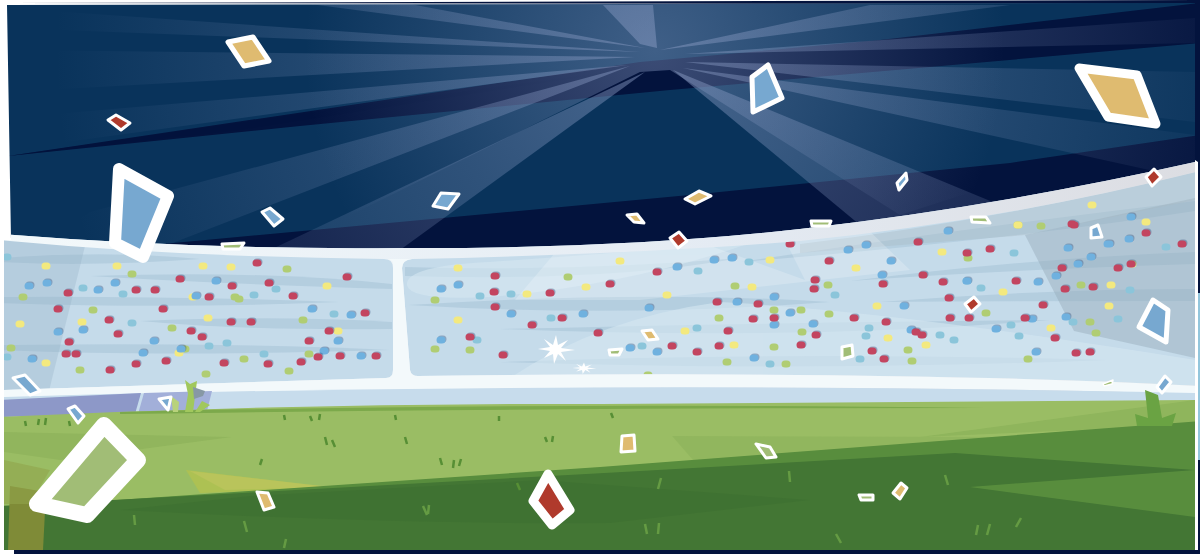
<!DOCTYPE html>
<html lang="en">
<head>
<meta charset="utf-8">
<title>Stadium with confetti</title>
<style>
:root {
  --night: #09335b; --night-deep: #03133d; --beam: #8a9cc4;
  --stand: #c5dbea; --stand-shade: #aac6d9; --rail: #f3f9fb;
  --grass: #9abd64; --grass-mid: #588d3d; --grass-deep: #437634; --blade: #6aa343;
  --red: #c34560; --blue: #6fb1df; --yellow: #f3e97f; --lime: #b0cd73; --aqua: #8bc5da;
  --gold: #dfbb70; --sky: #77a8d0; --brick: #b03a2c; --leaf: #a1bd76;
}
html, body { margin: 0; overflow: hidden; background: #fff; }
svg { display: block; width: 1200px; height: 554px; }
.fans use, .fans path { fill: none; stroke-width: 7; stroke-linecap: round; }
.fans .shade { stroke: #24406f; stroke-opacity: .35; }
.confetti { stroke: #fff; stroke-linejoin: round; }
.gold { fill: var(--gold); } .sky { fill: var(--sky); }
.brick { fill: var(--brick); } .leaf { fill: var(--leaf); }
.s { stroke-width: 3; } .m { stroke-width: 5; } .l { stroke-width: 9; } .xl { stroke-width: 16; }
.tuft { fill: none; stroke-width: 2.5; }
</style>
</head>
<body>
<svg viewBox="0 0 1200 554" role="img" aria-label="Stadium at night with a crowd, a green pitch and falling confetti">
<defs>
  <radialGradient id="beam" gradientUnits="userSpaceOnUse" cx="655" cy="55" r="600">
    <stop offset="0" stop-color="var(--beam)" stop-opacity=".5"/>
    <stop offset=".35" stop-color="var(--beam)" stop-opacity=".3"/>
    <stop offset="1" stop-color="var(--beam)" stop-opacity="0"/>
  </radialGradient>
  <radialGradient id="floodlight" gradientUnits="userSpaceOnUse" cx="655" cy="50" r="350">
    <stop offset="0" stop-color="var(--beam)" stop-opacity=".42"/>
    <stop offset="1" stop-color="var(--beam)" stop-opacity="0"/>
  </radialGradient>
  <linearGradient id="rail-top" x1="0" x2="1">
    <stop offset="0" stop-color="#f3f9fb"/><stop offset=".6" stop-color="#e4ebf3"/><stop offset="1" stop-color="#dcdde2"/>
  </linearGradient>
  <clipPath id="frame"><path d="M7 5L1195 3V550H4V240H11Z"/></clipPath>
  <clipPath id="seats"><path d="M4 234Q200 250 400 248Q620 249 800 229Q1000 206 1195 162V392L4 400Z"/></clipPath>
  <path id="star" d="M0-14L2-4L12-9L5-1L19 1L5 3L10 12L2 5L-2 15L-3 5L-12 9L-6 2L-18 0L-6-2L-12-10L-3-4Z"/>
  <path id="fans-red" d="M256 263h2M346 277h2M179 279h2M135 290h2M154 290h2M67 293h2M231 286h2M268 283h2M292 296h2M208 297h2M364 313h2M250 322h2M230 322h2M108 320h2M162 309h2M57 309h2M117 334h2M190 331h2M68 342h2M75 354h2M65 354h2M201 337h2M308 341h2M328 331h2M375 356h2M339 356h2M317 357h2M135 364h2M165 361h2M109 370h2M223 363h2M267 364h2M300 362h2M494 276h2M493 292h2M494 307h2M561 318h2M531 325h2M597 333h2M469 337h2M502 355h2M609 284h2M656 272h2M549 293h2M789 244h2M828 261h2M813 289h2M814 280h2M882 284h2M716 302h2M757 304h2M773 318h2M752 319h2M727 331h2M718 346h2M696 352h2M671 346h2M800 345h2M815 335h2M853 318h2M885 322h2M915 332h2M921 335h2M871 351h2M883 359h2M949 318h2M968 318h2M948 298h2M942 282h2M922 275h2M917 242h2M966 253h2M989 249h2M1015 281h2M1024 318h2M1042 305h2M1064 289h2M1061 268h2M1073 225h2M1071 224h2M1092 287h2M1117 268h2M1130 264h2M1145 233h2M1181 244h2M1075 353h2M1089 352h2M1054 338h2"/>
  <path id="fans-blue" d="M28 286h2M46 283h2M114 283h2M97 290h2M215 281h2M195 296h2M311 309h2M350 315h2M82 330h2M57 332h2M31 359h2M142 353h2M153 341h2M180 349h2M323 351h2M337 341h2M360 356h2M440 289h2M457 285h2M510 314h2M582 314h2M440 340h2M648 308h2M676 267h2M713 260h2M731 258h2M736 302h2M773 297h2M789 313h2M812 324h2M773 325h2M629 348h2M656 352h2M753 358h2M847 250h2M865 245h2M881 275h2M890 261h2M947 231h2M966 281h2M903 306h2M910 330h2M995 329h2M1035 352h2M1031 319h2M1065 317h2M1037 282h2M1055 276h2M1067 248h2M1107 244h2M1108 244h2M1130 217h2M1128 239h2M1077 264h2M1090 257h2"/>
  <path id="fans-yellow" d="M45 266h2M116 266h2M202 266h2M230 267h2M326 286h2M192 297h2M19 324h2M81 322h2M207 318h2M337 331h2M45 363h2M178 353h2M457 268h2M526 294h2M457 320h2M585 287h2M619 261h2M666 295h2M684 331h2M733 345h2M769 260h2M855 268h2M876 306h2M751 287h2M887 338h2M925 345h2M941 252h2M1002 292h2M1050 328h2M1091 205h2M1131 264h2M1145 222h2M1108 306h2M1017 225h2M1110 285h2"/>
  <path id="fans-lime" d="M22 297h2M92 310h2M131 274h2M286 269h2M234 297h2M238 299h2M302 320h2M171 328h2M10 348h2M79 370h2M184 349h2M243 359h2M205 374h2M288 371h2M308 354h2M434 300h2M434 349h2M469 350h2M567 277h2M734 286h2M718 318h2M726 362h2M785 364h2M801 332h2M773 310h2M828 314h2M827 285h2M907 350h2M911 361h2M967 258h2M985 313h2M1027 359h2M1095 333h2M1089 322h2M1080 285h2M1017 225h2M1040 226h2M647 375h2M773 347h2M800 310h2"/>
  <path id="fans-aqua" d="M6 257h2M82 288h2M122 294h2M253 295h2M275 289h2M333 314h2M6 357h2M131 323h2M208 346h2M263 354h2M226 343h2M479 296h2M510 294h2M550 318h2M476 340h2M641 346h2M697 271h2M696 328h2M748 262h2M834 295h2M868 328h2M865 336h2M953 340h2M939 335h2M1013 253h2M980 288h2M1010 325h2M1018 336h2M1072 322h2M1117 319h2M1129 290h2M1165 247h2M966 281h2M859 359h2M769 364h2"/>
</defs>

<g id="outer-edge">
  <path fill="var(--night-deep)" d="M10 3L1200 0V554H14V548H1194V4Z"/>
  <path fill="#93c6dc" d="M1195 293H1200V460H1195Z"/>
  <path fill="#fff" d="M1195 160L1198 162V550H1195Z"/>
</g>

<g clip-path="url(#frame)">
  <g id="night-sky">
    <rect width="1200" height="260" fill="var(--night)"/>
    <g fill="var(--night-deep)">
      <path d="M8 156L640 62L880 40L1200 3V43L670 90L300 126Z"/>
      <path d="M120 248L700 194L1010 163L1200 135V260H120Z"/>
      <path opacity=".5" d="M625 70L240 130L8 156L400 100Z"/>
    </g>
    <g fill="url(#beam)">
      <path d="M603 5H653L657 48L640 44Z"/>
      <path d="M645 48L310 4H410Z"/>
      <path d="M640 52L8 8V28Z"/>
      <path d="M635 57L8 50V92Z"/>
      <path d="M628 65L8 150L8 118Z"/>
      <path d="M630 66L90 212L40 245L170 244Z"/>
      <path d="M645 72L270 250H400Z"/>
      <path d="M660 50L870 5H1010Z"/>
      <path d="M685 54L1195 43V18Z"/>
      <path d="M685 62L1195 72V122Z"/>
      <path d="M683 68L1195 180V135Z"/>
      <path d="M673 70L860 225L1000 205Z"/>
    </g>
    <path fill="url(#floodlight)" d="M8 4H1195V120L900 215L670 70L640 72L300 240L8 150Z"/>
  </g>

  <g id="stand">
    <path fill="var(--stand)" d="M0 234Q200 250 400 248Q620 249 800 229Q1000 206 1200 161V400H0Z"/>
    <g clip-path="url(#seats)">
      <g id="seat-rows" fill="var(--stand-shade)" opacity=".6">
        <path d="M0 258Q110 250 200 259Q90 267 0 262Z"/>
        <path d="M90 276Q260 270 392 284V289Q220 284 90 276Z"/>
        <path d="M0 297Q180 296 340 302Q180 309 0 303Z"/>
        <path d="M140 321Q280 315 392 322V329Q250 331 140 321Z"/>
        <path d="M0 345Q220 342 390 350Q160 357 0 350Z"/>
        <path d="M405 267Q570 272 740 258Q610 282 405 276Z"/>
        <path d="M408 305Q640 290 830 302Q620 318 408 305Z"/>
        <path d="M500 329Q800 322 1050 320Q800 341 500 329Z"/>
        <path d="M500 362Q800 351 1110 360Q800 372 500 362Z"/>
        <path d="M740 262Q960 229 1195 201V211Q1000 241 740 262Z"/>
        <path d="M850 281Q1030 258 1195 252V264Q1000 270 850 281Z"/>
        <path d="M880 302Q1040 289 1195 289V301Q1040 301 880 302Z"/>
      </g>
      <g fill="#d6e8f2" opacity=".6">
        <path d="M407 285Q405 266 490 262L750 243Q630 285 490 297Q410 301 407 285Z"/>
        <path d="M510 378Q600 318 720 302Q900 312 1195 360V392H510Z"/>
      </g>
      <path fill="#8ea9bd" opacity=".28" d="M4 234L86 242L48 395H4Z"/>
      <path fill="#91a6b6" opacity=".42" d="M1025 235L1195 198V358L1074 331Z"/>
      <path fill="#a8b8c4" opacity=".4" d="M800 244Q1000 220 1195 172V200L1026 235L800 253Z"/>
      <path fill="#fff" opacity=".2" d="M560 247L705 244L805 280L780 230L860 222L910 270L640 300L515 300Z"/>
    </g>
    <g class="fans">
      <use href="#fans-aqua" stroke="var(--aqua)"/>
      <use href="#fans-lime" stroke="var(--lime)"/>
      <use href="#fans-yellow" stroke="var(--yellow)"/>
      <use href="#fans-blue" class="shade" x="1" y="-1"/>
      <use href="#fans-blue" stroke="var(--blue)"/>
      <use href="#fans-red" class="shade" x="1" y="-1"/>
      <use href="#fans-red" stroke="var(--red)"/>
    </g>
    <g id="rails">
      <path fill="url(#rail-top)" d="M0 234Q200 250 400 248Q620 249 800 229Q1000 206 1200 161V171Q1000 221 800 241Q640 254 412 259Q402 260 402 268L410 370Q411 376 418 376Q900 370 1200 386V401L0 399V390L386 378Q393 378 393 370V268Q393 259 384 259Q180 257 0 240Z"/>
      <path fill="var(--rail)" d="M0 390L386 378Q393 378 393 370V264Q393 259 384 259H412Q402 260 402 268L410 370Q411 376 418 376Q900 370 1200 386V394Q700 379 0 398Z"/>
    </g>
    <path id="hoarding" fill="#c7dcec" d="M0 397Q600 380 1200 393V408L0 416Z"/>
    <path fill="#8d98c8" d="M0 400L141 393L135 414L0 417Z"/>
    <path fill="#a2afd9" d="M144 393L212 391L207 411L138 414Z"/>
  </g>

  <g id="pitch">
    <path fill="var(--grass)" d="M0 417Q300 403 600 404L1200 400V554H0Z"/>
    <path fill="#7ca94b" d="M120 412Q520 402 985 408Q520 408 120 414Z"/>
    <g fill="#8db35a">
      <path opacity=".7" d="M4 432L232 437L60 460L4 452Z"/>
      <path opacity=".6" d="M672 436L1050 437L700 468Z"/>
      <path opacity=".8" d="M920 437L1195 400V425Z"/>
    </g>
    <path fill="#adc153" d="M186 470L335 488L200 493Z"/>
    <path fill="#b9c45b" d="M190 471L330 487L225 490Z"/>
    <path fill="var(--grass-mid)" d="M0 508L600 467L1200 421V554H0Z"/>
    <path fill="var(--grass-deep)" d="M0 506Q300 490 640 471L955 453L1195 470L970 487L1195 517V554H0Z"/>
    <path fill="#3d6f31" opacity=".5" d="M120 510Q400 525 610 523L810 500L540 480L250 496Z"/>
    <path fill="#7f8b37" d="M10 486L46 492L43 550H8Z"/>
    <path fill="#92a64b" opacity=".6" d="M4 460L50 470L30 504H4Z"/>
    <path class="tuft" stroke="#578f35" d="M325 437l2 8M332 440l3 7M405 437l2 7M262 459l-2 6M440 458l2 7M454 460l-1 8M461 459l-2 7M517 483l3 7M545 437l2 5M553 436l-1 6M611 413l2 5M499 416v5M395 415l1 5M310 416l2 5M320 414l-1 6M284 415l1 5M39 419l-1 6M46 418l-1 7M25 421l1 5M69 421l1 5"/>
    <path class="tuft" stroke="#659b43" d="M661 478l-3 11M789 471l1 11M945 475l3 10M645 524l2 10M659 523l-1 11M423 506l4 9M429 505l-1 9M244 521l3 11M134 515l1 10M286 539l-2 9M836 534l5 9M978 525l-2 10M990 524l-3 11M1021 518l-5 9"/>
    <g id="grass-clumps">
      <path fill="#b8d27b" d="M171 396L179 402L178 412H173Z"/>
      <path fill="#a1c85d" d="M185 380L190 384L197 381L193 412H185L188 394Z"/>
      <path fill="#a1c85d" d="M202 401L210 405L200 412H195Z"/>
      <path fill="#8798a5" d="M193 387L205 391L203 396L194 399Z"/>
      <path fill="var(--blade)" d="M1135 414L1148 418L1145 390L1158 395L1162 418L1176 413L1172 426H1137Z"/>
    </g>
  </g>
</g>

<g id="sparkles" fill="#fff">
  <use href="#star" x="556" y="349"/>
  <use href="#star" transform="translate(584 368) scale(.65 .4)"/>
</g>

<g class="confetti">
  <path class="gold m" d="M228 42L253 37L269 61L244 66Z" stroke-width="7"/>
  <path class="gold l" d="M1079 68L1137 75L1156 124L1108 117Z"/>
  <path class="sky m" d="M752 77L768 65L782 98L753 112Z"/>
  <path class="sky l" style="stroke-width:12" d="M119 169L168 196L143 257L115 243Z"/>
  <path class="brick s" d="M108 120L116 115L130 123L121 130Z"/>
  <path class="sky s" d="M262 212L270 208L283 219L274 226Z"/>
  <path class="sky s" d="M433 206L441 193L459 194L448 209Z"/>
  <path class="gold s" d="M685 199L699 191L711 196L695 204Z"/>
  <path class="gold s" d="M627 215L637 214L644 223L634 222Z"/>
  <path class="sky s" d="M897 183L906 173L907 180L899 190Z"/>
  <path class="brick s" d="M670 238L679 232L687 241L678 248Z"/>
  <path class="brick s" d="M1146 177L1154 169L1161 177L1152 186Z"/>
  <path class="brick s" d="M965 304L974 297L980 304L971 312Z"/>
  <path class="leaf s" d="M222 244L244 243L240 249L223 249Z"/>
  <path class="leaf s" d="M811 221L831 221L829 226L812 226Z"/>
  <path class="leaf s" d="M971 217L986 217L990 223L972 222Z"/>
  <path class="sky s" d="M1091 228L1098 225L1102 237L1091 238Z"/>
  <path class="gold s" d="M642 331L652 330L658 339L648 340Z"/>
  <path class="leaf s" d="M609 350L622 349L619 355L610 355Z"/>
  <path class="leaf s" d="M842 347L852 345L853 356L842 359Z"/>
  <path class="leaf s" style="stroke-width:1.5" d="M1103 384L1113 380L1112 384L1104 386Z"/>
  <path class="sky m" d="M1139 327L1153 300L1168 310L1166 342Z"/>
  <path class="sky s" d="M1157 387L1165 376L1171 382L1162 393Z"/>
  <path class="sky s" d="M13 378L25 375L40 391L30 395Z"/>
  <path class="sky s" d="M68 409L75 406L84 416L78 423Z"/>
  <path class="sky s" d="M159 399L171 397L168 410Z"/>
  <path class="leaf xl" d="M104 425L138 460L87 515L37 504Z"/>
  <path class="gold s" d="M622 436L634 435L635 451L621 452Z"/>
  <path class="gold s" d="M257 492L268 493L274 507L264 510Z"/>
  <path class="gold s" d="M893 493L901 483L907 488L900 499Z"/>
  <path class="leaf s" d="M756 444L770 447L776 457L766 458Z"/>
  <path class="leaf s" d="M859 495L873 495L873 500L861 500Z"/>
  <path class="brick l" d="M548 474L570 510L552 525L533 501Z"/>
</g>
</svg>
</body>
</html>
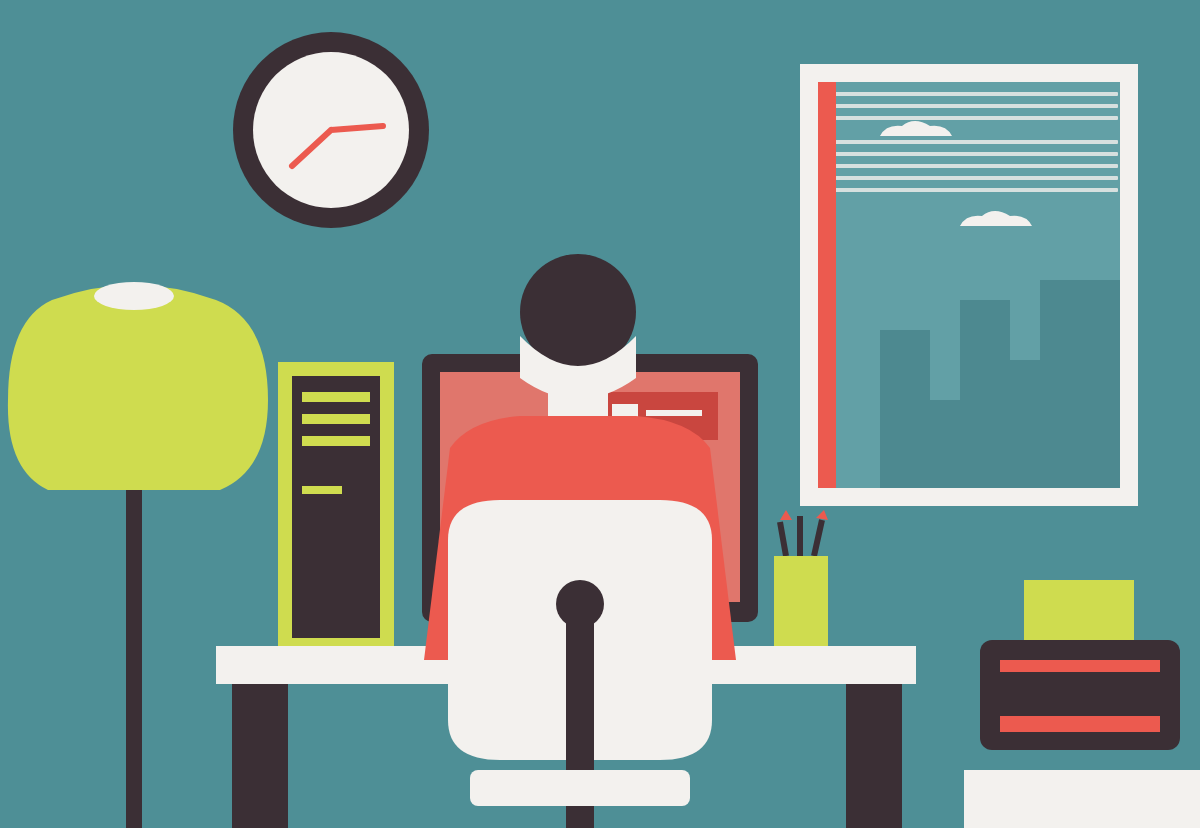
<!DOCTYPE html>
<html lang="en">
<head>
<meta charset="utf-8">
<title>Home Office Workspace</title>
<link rel="stylesheet" href="https://fonts.googleapis.com/css2?family=Roboto&display=swap">
<style>
:root{
  --wall:#4e8f96;
  --ink:#3b2f35;
  --paper:#f3f1ee;
  --coral:#ec5a4f;
  --coral-dark:#c9463f;
  --lime:#cfdc4f;
  --sky:#62a0a6;
  --sky-deep:#4d8990;
  --screen:#e0766c;
}
html,body{margin:0;padding:0;overflow:hidden;background:var(--wall);font-family:'Roboto',sans-serif}
.workspace{display:block;width:1200px;height:828px}
</style>
</head>
<body>
<svg class="workspace" viewBox="0 0 1200 828" width="1200" height="828" role="img" aria-label="Person working at a desk computer in a home office">
  <defs>
    <path id="cloud" d="M0 12 Q6 0 22 2 Q34 -8 50 2 Q66 0 72 12 Z"/>
    <rect id="slat" width="300" height="4" rx="1"/>
  </defs>

  <rect class="wall" width="1200" height="828" fill="var(--wall)"/>

  <g class="wall-clock">
    <circle cx="331" cy="130" r="98" fill="var(--ink)"/>
    <circle cx="331" cy="130" r="78" fill="var(--paper)"/>
    <path d="M331 130 L383 126 M331 130 L292 166" stroke="var(--coral)" stroke-width="6" stroke-linecap="round"/>
  </g>

  <g class="window">
    <rect x="800" y="64" width="338" height="442" fill="var(--paper)"/>
    <rect x="818" y="82" width="302" height="406" fill="var(--sky)"/>
    <path d="M880 488 V330 H930 V400 H960 V300 H1010 V360 H1040 V280 H1120 V488 Z" fill="var(--sky-deep)"/>
    <g fill="var(--paper)">
      <use href="#cloud" x="880" y="124"/>
      <use href="#cloud" x="960" y="214"/>
    </g>
    <g fill="var(--paper)" opacity="0.8">
      <use href="#slat" x="818" y="92"/>
      <use href="#slat" x="818" y="104"/>
      <use href="#slat" x="818" y="116"/>
      <use href="#slat" x="818" y="140"/>
      <use href="#slat" x="818" y="152"/>
      <use href="#slat" x="818" y="164"/>
      <use href="#slat" x="818" y="176"/>
      <use href="#slat" x="818" y="188"/>
    </g>
    <rect x="818" y="82" width="18" height="406" fill="var(--coral)"/>
  </g>

  <g class="floor-lamp">
    <rect x="126" y="460" width="16" height="368" fill="var(--ink)"/>
    <path d="M52 300 Q134 270 216 300 Q268 320 268 400 Q268 470 220 490 L48 490 Q6 470 8 400 Q8 320 52 300 Z" fill="var(--lime)"/>
    <ellipse cx="134" cy="296" rx="40" ry="14" fill="var(--paper)"/>
  </g>

  <g class="computer-tower">
    <rect x="278" y="362" width="116" height="290" fill="var(--lime)"/>
    <rect x="292" y="376" width="88" height="262" fill="var(--ink)"/>
    <g fill="var(--lime)">
      <rect x="302" y="392" width="68" height="10"/>
      <rect x="302" y="414" width="68" height="10"/>
      <rect x="302" y="436" width="68" height="10"/>
      <rect x="302" y="486" width="40" height="8"/>
    </g>
  </g>

  <g class="monitor">
    <rect x="422" y="354" width="336" height="268" rx="10" fill="var(--ink)"/>
    <rect x="440" y="372" width="300" height="230" fill="var(--screen)"/>
    <rect x="600" y="392" width="118" height="48" fill="var(--coral-dark)"/>
    <rect x="612" y="404" width="26" height="20" fill="var(--paper)"/>
    <rect x="646" y="410" width="56" height="6" fill="var(--paper)"/>
  </g>

  <g class="pencil-cup">
    <path d="M786 556 L780 522 M800 556 V516 M814 556 L822 520" stroke="var(--ink)" stroke-width="6"/>
    <path d="M780 520 l6 -10 l6 10 Z M816 518 l8 -8 l4 10 Z" fill="var(--coral)"/>
    <rect x="774" y="556" width="54" height="90" fill="var(--lime)"/>
  </g>

  <g class="desk">
    <rect x="216" y="646" width="700" height="38" fill="var(--paper)"/>
    <rect x="232" y="684" width="56" height="144" fill="var(--ink)"/>
    <rect x="846" y="684" width="56" height="144" fill="var(--ink)"/>
  </g>

  <g class="person">
    <rect x="548" y="360" width="60" height="70" fill="var(--paper)"/>
    <circle cx="578" cy="312" r="58" fill="var(--ink)"/>
    <path d="M520 336 Q578 396 636 336 L636 378 Q578 420 520 378 Z" fill="var(--paper)"/>
    <path d="M450 448 Q470 420 520 416 L636 416 Q690 420 710 448 L736 660 L424 660 Z" fill="var(--coral)"/>
  </g>

  <g class="office-chair">
    <path d="M448 540 Q448 500 500 500 L660 500 Q712 500 712 540 L712 720 Q712 760 660 760 L500 760 Q448 760 448 720 Z" fill="var(--paper)"/>
    <circle cx="580" cy="604" r="24" fill="var(--ink)"/>
    <rect x="566" y="604" width="28" height="224" fill="var(--ink)"/>
    <rect x="470" y="770" width="220" height="36" rx="8" fill="var(--paper)"/>
  </g>

  <g class="printer">
    <rect x="1024" y="580" width="110" height="70" fill="var(--lime)"/>
    <rect x="980" y="640" width="200" height="110" rx="12" fill="var(--ink)"/>
    <rect x="1000" y="660" width="160" height="12" fill="var(--coral)"/>
    <rect x="1000" y="716" width="160" height="16" fill="var(--coral)"/>
    <rect x="964" y="770" width="236" height="58" fill="var(--paper)"/>
  </g>
</svg>
</body>
</html>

** WHAT IS EXPECTED **
Report every line in the listing that holds the word "wall".

** THE COMPLETED TASK **
  --wall:#4e8f96;
html,body{margin:0;padding:0;overflow:hidden;background:var(--wall);font-family:'Roboto',sans-serif}
  <rect class="wall" width="1200" height="828" fill="var(--wall)"/>
  <g class="wall-clock">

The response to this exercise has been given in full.